Allow me to offer my own explanation:

It doesn't.

Josh doesn't "love his children more than anything." There is no evidence, based on the information provided, that he loves his kids at all. Many parents are given automatic credit for "loving" their kids even as they treat those beloved offspring like accessories to, and burdens on, their self-centered lives. Parents may have moments, even many moments, where they feel a deep affection for their children, but if that affection is not consistently expressed through action and sacrifice, then it isn’t love. Those parents love their kids in about the same way they love the family dog — maybe less.

I can’t measure Josh’s fatherly love, or lack there of. But I can say for certain that his love for his children is not the first priority in his life. It’s clear that Josh has ordered his love in the same way that many of us order it. What Josh loves more than anything is himself. That’s why he’s so willing to toss everyone in his life to the side for the sake of “following his heart” and “finding happiness.” In fact it’s probably more accurate to say that he primarily loves, not himself, but the idea of himself being happy. Men who cheat on their wives generally loathe themselves (not without reason), but they loathe their families even more, and they care far more about their own happiness than they do anyone else’s.
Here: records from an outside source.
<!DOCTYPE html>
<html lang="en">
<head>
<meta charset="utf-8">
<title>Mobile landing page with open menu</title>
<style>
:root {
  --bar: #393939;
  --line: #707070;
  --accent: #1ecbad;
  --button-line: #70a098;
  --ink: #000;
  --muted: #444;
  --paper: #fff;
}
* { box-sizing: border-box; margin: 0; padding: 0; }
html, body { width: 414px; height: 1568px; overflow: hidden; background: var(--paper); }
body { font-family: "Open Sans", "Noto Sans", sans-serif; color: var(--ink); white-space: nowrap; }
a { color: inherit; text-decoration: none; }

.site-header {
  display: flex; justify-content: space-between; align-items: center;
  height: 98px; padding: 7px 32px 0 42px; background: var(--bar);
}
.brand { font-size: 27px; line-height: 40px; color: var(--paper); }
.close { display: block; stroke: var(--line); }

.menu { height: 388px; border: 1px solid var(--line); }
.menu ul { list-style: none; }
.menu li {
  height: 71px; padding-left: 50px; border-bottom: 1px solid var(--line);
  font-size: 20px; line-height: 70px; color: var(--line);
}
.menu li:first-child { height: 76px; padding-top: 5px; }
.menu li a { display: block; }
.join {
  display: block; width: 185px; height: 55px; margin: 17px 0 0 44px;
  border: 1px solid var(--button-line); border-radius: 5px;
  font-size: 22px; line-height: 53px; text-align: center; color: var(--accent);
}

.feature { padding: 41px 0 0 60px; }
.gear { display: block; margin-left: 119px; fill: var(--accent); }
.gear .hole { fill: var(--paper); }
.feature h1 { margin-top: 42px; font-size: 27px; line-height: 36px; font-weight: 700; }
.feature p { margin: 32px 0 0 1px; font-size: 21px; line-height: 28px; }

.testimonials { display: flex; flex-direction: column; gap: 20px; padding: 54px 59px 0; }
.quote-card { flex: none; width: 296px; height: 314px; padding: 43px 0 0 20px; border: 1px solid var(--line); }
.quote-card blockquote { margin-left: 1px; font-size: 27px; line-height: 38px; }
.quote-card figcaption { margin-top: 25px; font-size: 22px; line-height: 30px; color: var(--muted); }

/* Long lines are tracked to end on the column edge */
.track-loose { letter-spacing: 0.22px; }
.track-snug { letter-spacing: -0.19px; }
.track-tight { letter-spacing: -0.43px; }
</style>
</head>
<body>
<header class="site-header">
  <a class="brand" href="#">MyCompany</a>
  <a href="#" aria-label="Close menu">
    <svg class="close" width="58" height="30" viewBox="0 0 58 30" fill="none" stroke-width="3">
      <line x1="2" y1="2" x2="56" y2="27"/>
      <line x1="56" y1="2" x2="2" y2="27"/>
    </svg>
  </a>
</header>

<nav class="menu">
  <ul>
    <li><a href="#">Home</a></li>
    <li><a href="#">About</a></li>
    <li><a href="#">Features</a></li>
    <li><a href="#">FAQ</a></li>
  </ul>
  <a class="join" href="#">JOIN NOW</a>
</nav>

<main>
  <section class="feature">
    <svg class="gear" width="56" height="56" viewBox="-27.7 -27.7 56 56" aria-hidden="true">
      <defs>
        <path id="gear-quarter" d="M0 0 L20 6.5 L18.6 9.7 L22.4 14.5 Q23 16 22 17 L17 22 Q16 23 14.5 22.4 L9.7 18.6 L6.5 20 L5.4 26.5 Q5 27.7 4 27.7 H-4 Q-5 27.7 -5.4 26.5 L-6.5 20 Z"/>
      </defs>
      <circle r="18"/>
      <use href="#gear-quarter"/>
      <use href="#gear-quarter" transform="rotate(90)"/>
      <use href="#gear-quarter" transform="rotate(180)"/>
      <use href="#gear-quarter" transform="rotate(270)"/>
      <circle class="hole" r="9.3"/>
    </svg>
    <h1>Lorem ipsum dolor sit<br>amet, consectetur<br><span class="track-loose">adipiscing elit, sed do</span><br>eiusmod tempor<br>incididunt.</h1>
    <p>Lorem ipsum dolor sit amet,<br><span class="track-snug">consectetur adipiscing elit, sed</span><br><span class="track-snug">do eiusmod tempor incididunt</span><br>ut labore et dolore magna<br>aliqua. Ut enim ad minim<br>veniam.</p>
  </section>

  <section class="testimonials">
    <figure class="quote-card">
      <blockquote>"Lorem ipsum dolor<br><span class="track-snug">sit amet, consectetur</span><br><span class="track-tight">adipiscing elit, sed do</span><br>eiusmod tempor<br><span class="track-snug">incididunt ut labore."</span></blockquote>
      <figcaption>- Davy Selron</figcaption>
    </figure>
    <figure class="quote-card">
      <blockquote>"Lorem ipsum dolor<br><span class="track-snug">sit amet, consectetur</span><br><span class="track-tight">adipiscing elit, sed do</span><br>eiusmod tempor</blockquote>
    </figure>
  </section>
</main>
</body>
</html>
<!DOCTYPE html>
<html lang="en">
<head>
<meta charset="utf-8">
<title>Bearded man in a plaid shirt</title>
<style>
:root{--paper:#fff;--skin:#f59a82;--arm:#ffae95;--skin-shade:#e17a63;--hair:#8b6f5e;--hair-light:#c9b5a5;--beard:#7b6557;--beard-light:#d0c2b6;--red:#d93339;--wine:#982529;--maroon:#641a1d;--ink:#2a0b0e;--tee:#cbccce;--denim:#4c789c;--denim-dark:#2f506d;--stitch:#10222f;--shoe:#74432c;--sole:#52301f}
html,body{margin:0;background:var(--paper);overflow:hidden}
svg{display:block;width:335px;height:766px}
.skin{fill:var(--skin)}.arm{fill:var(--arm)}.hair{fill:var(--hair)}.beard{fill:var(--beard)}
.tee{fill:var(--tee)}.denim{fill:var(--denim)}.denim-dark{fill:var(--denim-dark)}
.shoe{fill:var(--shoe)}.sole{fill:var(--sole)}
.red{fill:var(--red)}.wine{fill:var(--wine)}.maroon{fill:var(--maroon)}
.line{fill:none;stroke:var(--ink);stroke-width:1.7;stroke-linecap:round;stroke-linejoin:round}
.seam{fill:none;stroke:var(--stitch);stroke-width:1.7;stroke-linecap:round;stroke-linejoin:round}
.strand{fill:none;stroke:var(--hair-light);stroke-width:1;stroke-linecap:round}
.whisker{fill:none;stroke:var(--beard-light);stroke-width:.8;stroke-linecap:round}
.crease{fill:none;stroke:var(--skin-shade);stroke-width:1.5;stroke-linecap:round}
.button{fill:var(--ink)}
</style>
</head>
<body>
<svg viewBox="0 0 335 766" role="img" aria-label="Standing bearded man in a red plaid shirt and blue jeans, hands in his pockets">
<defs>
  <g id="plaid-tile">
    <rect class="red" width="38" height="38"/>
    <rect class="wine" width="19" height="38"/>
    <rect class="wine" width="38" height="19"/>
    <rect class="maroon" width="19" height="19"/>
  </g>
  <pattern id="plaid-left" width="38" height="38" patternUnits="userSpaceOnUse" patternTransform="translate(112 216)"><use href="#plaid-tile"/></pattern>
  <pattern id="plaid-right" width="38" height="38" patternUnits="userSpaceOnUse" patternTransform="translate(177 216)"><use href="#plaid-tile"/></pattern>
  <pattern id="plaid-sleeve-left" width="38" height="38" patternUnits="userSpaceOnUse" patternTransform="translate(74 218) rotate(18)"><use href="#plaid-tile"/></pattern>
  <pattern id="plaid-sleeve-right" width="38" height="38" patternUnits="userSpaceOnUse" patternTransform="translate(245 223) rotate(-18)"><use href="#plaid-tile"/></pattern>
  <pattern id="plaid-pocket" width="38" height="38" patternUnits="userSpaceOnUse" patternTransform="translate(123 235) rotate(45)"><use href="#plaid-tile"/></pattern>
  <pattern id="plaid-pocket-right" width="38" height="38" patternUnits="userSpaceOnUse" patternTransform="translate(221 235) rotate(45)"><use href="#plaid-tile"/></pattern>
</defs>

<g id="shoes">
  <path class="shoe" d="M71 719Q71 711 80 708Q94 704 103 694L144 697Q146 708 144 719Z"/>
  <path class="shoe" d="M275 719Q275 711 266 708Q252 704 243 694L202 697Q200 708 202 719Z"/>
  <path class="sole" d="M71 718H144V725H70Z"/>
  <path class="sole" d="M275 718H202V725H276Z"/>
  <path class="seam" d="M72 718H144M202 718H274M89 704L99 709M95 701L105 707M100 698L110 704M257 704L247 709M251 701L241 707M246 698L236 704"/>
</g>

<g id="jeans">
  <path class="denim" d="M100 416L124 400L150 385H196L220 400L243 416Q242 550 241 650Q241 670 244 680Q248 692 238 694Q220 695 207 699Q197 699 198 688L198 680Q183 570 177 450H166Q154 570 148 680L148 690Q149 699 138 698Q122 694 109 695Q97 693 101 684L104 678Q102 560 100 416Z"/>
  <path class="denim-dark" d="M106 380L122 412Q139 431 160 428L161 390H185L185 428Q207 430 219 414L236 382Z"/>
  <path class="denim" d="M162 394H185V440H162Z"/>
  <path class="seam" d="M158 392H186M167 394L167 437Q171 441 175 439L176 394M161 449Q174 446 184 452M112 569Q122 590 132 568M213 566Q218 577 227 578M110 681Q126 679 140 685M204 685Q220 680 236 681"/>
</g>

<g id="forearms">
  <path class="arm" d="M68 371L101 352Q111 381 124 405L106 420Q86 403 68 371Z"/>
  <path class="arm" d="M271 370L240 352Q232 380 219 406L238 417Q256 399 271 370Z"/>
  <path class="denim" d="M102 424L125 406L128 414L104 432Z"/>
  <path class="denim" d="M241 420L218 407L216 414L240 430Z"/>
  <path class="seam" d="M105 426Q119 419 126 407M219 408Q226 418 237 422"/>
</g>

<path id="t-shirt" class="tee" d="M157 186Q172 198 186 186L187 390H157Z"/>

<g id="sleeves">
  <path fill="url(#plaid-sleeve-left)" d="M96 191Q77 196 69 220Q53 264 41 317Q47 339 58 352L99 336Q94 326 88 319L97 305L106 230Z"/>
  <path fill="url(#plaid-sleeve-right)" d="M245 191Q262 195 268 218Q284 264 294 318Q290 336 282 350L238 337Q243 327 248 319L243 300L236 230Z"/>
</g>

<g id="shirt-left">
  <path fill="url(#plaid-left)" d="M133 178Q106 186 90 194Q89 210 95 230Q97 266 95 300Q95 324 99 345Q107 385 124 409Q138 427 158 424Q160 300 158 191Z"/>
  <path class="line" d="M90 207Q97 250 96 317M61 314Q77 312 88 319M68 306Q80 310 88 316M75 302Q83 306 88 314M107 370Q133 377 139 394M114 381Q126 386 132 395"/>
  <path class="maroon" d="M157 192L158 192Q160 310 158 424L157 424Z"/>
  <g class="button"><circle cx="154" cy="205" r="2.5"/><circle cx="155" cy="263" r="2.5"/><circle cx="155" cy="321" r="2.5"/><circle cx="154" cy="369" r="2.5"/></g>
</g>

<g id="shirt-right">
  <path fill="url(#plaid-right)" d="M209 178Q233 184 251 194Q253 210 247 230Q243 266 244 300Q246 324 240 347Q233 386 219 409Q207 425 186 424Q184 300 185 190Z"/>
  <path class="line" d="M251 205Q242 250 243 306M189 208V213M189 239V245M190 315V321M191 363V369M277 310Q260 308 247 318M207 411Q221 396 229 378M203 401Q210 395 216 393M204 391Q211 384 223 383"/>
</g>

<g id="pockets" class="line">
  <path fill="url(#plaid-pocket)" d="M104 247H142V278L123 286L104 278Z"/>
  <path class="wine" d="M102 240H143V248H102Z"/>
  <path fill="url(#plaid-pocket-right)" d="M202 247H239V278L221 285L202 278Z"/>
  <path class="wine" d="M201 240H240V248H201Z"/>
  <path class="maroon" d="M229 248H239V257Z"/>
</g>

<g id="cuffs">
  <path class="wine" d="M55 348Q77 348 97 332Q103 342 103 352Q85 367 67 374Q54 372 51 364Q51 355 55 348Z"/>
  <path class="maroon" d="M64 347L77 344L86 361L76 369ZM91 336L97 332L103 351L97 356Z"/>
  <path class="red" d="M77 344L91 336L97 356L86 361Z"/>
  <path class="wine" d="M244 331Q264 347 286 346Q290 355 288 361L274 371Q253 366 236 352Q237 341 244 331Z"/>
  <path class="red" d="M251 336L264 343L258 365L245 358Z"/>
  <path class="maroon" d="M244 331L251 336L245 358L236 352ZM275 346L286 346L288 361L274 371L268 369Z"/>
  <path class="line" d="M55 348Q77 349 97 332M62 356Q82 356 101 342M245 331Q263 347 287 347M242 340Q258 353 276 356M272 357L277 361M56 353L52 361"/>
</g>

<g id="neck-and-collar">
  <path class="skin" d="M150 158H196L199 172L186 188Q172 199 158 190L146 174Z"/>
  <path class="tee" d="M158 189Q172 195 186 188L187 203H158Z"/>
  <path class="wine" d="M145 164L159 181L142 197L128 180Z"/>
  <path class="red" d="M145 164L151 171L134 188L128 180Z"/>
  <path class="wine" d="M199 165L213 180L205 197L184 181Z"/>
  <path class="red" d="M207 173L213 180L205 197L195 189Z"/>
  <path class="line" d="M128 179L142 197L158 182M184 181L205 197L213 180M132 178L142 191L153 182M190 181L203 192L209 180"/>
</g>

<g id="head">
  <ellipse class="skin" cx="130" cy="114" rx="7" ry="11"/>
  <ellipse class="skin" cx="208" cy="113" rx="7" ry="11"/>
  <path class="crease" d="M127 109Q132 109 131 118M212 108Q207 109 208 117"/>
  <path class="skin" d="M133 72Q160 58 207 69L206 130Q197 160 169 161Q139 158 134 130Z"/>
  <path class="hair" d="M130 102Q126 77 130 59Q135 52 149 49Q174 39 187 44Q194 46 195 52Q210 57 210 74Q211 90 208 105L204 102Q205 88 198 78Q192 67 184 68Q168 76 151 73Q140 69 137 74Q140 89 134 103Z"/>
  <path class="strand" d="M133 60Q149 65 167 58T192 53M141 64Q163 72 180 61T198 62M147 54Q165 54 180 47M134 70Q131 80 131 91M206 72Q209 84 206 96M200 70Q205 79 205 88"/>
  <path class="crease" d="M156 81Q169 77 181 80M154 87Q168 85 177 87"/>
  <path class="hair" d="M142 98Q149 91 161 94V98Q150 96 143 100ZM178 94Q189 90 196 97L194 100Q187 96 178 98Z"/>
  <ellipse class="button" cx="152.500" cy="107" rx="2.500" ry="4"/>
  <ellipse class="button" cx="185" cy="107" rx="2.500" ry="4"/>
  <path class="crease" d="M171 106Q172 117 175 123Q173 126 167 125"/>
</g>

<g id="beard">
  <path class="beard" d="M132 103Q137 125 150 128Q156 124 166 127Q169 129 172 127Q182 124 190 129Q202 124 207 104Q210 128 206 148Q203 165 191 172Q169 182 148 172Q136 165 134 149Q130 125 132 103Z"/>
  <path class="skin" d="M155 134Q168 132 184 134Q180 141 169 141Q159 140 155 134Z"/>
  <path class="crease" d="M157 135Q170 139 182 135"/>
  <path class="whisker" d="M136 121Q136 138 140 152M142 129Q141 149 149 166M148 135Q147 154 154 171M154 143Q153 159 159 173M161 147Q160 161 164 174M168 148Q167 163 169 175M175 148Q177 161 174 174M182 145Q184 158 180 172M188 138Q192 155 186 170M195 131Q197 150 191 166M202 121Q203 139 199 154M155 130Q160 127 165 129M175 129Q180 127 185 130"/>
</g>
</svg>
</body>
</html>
Only after their own desires have been met do the Joshes of the world prioritize their kids. So, when an unfaithful man abandons his family while claiming, insanely, “I love my kids more than anything,” what he means to say is, “I love my kids more than anything besides my own pleasure and sexual fulfillment.” But this is a fatally wrong approach on two levels. Not only because he puts himself over his kids, but because he puts his kids over his wife.

Even if it were true that he “loved his kids more than anything,” which obviously he doesn't, he would still be far off the mark and his family would still be in danger of imminent collapse. Here we refer back to the quote at the beginning. If we really love our kids, then we ought to love our wives first. God should, of course, reign over our families, but there ought to be no human on Earth whom we love more than, or prioritize over, our wives.

The love between husband and wife, consecrated by God, serves as the foundation of a properly ordered family. Their love literally gives birth to their children. As the kids grow older, they will depend upon that love and look to it for comfort, security, and direction. Husband and wife were there before the kids existed, and, if they honor their vows and stay alive and healthy, they’ll be there together long after the kids have moved out and started their own families. If spouses put their kids first, what do they do before the kids are born, and what will they do after they leave? And anyway, how can it be proper and right to love a child more than you love the person who gave you that child?

There’s a reason why our country is filled with insecure and narcissistic kids who need to be the center of attention at all times. They come from disordered families where both parents fawn and fuss over them, while neglecting each other. The kids, despite the attention and the toys and the nice vacations and all the rest of it, still end up feeling unsettled and vulnerable. They have everything in the world except for the stabilizing force of a mother and father who love each other actively and obviously, which is to say they have a lot of stuff they do not need but they do not have the one thing they do.

Everything in a family hinges on and depends upon the love between the mother and father. The family lives or dies by it. We may gain some emotional benefit from spoiling our kids, but what they need — what gives them the greatest benefit — is to see a father who honors his wife and a mother who respects her husband. One way or another, whether we like or not, they will learn far more about love from observing us than they will from the hugs and kisses we heap on them.

So is it possible for a man to “love his kids” while he tosses his marital vows in the dumpster and treats his children’s mother like a busted old car to be traded in and replaced with a newer model?

Not in the way that counts the most. Not in the way the child needs.